__WHAT IS EXPECTED__. Across the listing below, how many lines contain the string "begin"? Only the number is needed.

__DATA SHOWN__.
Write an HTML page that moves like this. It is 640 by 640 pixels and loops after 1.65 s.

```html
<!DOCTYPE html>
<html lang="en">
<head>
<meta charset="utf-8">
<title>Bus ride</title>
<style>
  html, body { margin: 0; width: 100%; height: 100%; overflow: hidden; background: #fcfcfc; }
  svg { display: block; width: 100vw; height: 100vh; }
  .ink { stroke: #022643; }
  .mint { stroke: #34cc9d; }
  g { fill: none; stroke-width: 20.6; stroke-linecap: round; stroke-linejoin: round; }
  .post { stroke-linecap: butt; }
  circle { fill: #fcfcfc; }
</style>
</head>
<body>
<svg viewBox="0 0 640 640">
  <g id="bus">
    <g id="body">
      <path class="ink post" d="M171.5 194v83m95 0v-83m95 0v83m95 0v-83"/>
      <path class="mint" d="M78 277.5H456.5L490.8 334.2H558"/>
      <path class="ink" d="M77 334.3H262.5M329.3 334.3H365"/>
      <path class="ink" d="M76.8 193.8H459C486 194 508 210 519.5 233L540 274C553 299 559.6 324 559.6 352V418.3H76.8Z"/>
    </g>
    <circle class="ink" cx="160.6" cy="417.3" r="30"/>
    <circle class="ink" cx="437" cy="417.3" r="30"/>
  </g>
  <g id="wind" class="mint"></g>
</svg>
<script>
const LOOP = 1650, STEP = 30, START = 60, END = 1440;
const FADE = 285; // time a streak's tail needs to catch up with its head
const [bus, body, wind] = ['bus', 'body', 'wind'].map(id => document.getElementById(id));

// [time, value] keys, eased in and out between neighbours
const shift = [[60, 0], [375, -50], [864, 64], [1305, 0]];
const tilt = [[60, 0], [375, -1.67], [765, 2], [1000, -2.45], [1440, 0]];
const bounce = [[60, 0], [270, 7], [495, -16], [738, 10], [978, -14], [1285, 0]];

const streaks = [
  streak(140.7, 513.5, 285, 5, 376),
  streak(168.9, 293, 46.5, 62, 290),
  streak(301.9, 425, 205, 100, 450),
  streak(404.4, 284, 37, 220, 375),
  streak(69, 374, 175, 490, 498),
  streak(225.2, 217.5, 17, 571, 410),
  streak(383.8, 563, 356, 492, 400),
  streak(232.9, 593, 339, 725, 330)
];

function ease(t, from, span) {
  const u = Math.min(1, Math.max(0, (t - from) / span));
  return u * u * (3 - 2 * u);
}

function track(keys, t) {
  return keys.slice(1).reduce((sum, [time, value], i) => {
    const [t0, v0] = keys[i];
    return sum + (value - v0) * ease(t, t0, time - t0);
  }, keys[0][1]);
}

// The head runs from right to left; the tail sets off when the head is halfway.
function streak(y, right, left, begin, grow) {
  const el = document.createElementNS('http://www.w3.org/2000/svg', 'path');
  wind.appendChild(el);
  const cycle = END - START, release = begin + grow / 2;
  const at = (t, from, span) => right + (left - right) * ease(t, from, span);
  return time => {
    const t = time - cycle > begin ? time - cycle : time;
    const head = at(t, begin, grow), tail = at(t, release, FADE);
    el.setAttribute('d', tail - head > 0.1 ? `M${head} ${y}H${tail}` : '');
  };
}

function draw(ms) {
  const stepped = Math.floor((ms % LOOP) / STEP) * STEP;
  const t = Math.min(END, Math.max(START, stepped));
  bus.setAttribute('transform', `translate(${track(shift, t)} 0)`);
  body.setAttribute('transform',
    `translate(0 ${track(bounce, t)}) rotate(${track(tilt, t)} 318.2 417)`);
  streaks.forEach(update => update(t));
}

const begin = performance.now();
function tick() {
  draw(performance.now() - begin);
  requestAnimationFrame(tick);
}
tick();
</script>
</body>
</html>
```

__REPLY TO THE TASK__. 6